--- EXERCISE DETAILS ---
All lines that hold the string "leaf" should be copied. Find them in the listing below.

--- DATA SHOWN ---
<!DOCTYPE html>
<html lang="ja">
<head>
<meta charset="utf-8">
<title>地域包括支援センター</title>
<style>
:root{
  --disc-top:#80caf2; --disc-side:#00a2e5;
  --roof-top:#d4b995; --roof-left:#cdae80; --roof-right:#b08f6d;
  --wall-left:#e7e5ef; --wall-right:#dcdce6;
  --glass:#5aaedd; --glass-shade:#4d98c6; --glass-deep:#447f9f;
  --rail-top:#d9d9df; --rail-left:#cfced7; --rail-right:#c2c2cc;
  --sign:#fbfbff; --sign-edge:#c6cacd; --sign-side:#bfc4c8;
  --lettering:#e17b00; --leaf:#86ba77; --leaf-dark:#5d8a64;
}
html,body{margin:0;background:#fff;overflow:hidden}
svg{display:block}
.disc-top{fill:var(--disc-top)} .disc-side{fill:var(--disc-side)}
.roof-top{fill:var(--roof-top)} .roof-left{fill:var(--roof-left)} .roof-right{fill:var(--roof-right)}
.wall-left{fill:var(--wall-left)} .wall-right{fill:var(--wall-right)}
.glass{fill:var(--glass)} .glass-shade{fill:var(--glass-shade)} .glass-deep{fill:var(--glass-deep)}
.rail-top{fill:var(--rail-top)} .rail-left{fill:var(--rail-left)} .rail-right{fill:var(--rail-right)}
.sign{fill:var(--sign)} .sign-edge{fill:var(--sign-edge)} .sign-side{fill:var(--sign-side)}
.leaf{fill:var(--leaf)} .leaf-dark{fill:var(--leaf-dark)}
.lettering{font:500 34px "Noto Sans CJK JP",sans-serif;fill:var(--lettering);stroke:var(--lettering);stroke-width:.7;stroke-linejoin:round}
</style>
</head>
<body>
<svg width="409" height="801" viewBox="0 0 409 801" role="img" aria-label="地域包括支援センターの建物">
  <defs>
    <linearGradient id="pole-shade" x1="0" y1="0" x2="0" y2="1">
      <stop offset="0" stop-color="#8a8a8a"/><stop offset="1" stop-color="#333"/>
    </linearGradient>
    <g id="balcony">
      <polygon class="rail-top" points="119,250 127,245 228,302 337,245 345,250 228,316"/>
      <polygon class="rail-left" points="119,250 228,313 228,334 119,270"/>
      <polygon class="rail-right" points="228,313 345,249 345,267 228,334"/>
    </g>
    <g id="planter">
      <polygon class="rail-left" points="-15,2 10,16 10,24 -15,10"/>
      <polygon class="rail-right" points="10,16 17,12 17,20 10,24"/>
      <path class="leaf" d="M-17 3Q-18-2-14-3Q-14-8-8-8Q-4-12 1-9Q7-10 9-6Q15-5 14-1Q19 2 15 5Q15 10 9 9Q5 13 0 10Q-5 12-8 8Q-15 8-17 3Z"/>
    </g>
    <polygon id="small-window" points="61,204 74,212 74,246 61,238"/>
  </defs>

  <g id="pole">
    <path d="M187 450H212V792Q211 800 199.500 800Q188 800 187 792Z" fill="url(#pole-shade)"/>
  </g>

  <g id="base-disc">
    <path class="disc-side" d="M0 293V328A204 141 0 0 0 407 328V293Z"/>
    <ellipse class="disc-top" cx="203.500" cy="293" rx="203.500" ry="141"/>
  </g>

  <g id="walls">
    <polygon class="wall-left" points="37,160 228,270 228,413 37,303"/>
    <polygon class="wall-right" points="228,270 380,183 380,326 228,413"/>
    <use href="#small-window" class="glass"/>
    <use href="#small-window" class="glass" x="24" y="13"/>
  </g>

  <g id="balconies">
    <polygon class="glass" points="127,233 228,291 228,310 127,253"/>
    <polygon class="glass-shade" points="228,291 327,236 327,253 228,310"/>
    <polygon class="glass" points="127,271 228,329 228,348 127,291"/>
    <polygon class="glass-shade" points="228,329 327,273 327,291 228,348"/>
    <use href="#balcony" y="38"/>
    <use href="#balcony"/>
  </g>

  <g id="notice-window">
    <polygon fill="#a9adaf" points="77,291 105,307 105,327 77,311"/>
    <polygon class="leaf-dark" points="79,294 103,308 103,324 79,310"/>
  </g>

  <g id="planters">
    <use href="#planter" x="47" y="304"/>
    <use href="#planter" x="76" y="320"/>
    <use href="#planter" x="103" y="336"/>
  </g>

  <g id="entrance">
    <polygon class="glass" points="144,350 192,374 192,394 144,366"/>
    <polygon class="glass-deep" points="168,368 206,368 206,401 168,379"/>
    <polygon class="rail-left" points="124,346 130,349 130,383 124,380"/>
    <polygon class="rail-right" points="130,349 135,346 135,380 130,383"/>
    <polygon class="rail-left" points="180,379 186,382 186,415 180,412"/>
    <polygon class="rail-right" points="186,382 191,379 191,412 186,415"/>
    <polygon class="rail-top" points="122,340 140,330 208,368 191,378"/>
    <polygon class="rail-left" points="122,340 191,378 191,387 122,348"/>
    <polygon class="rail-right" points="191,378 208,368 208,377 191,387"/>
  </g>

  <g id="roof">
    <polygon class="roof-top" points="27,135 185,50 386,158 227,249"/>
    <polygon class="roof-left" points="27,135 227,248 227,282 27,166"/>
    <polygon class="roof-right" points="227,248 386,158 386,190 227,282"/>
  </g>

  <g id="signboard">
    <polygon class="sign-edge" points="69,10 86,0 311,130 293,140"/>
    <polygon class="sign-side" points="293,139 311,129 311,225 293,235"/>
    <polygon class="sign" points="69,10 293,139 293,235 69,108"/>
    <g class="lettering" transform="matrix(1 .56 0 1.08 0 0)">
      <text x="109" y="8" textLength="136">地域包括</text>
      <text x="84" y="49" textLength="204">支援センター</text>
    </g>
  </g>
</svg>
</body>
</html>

--- TASK ANSWER ---
  --lettering:#e17b00; --leaf:#86ba77; --leaf-dark:#5d8a64;
.leaf{fill:var(--leaf)} .leaf-dark{fill:var(--leaf-dark)}
      <path class="leaf" d="M-17 3Q-18-2-14-3Q-14-8-8-8Q-4-12 1-9Q7-10 9-6Q15-5 14-1Q19 2 15 5Q15 10 9 9Q5 13 0 10Q-5 12-8 8Q-15 8-17 3Z"/>
    <polygon class="leaf-dark" points="79,294 103,308 103,324 79,310"/>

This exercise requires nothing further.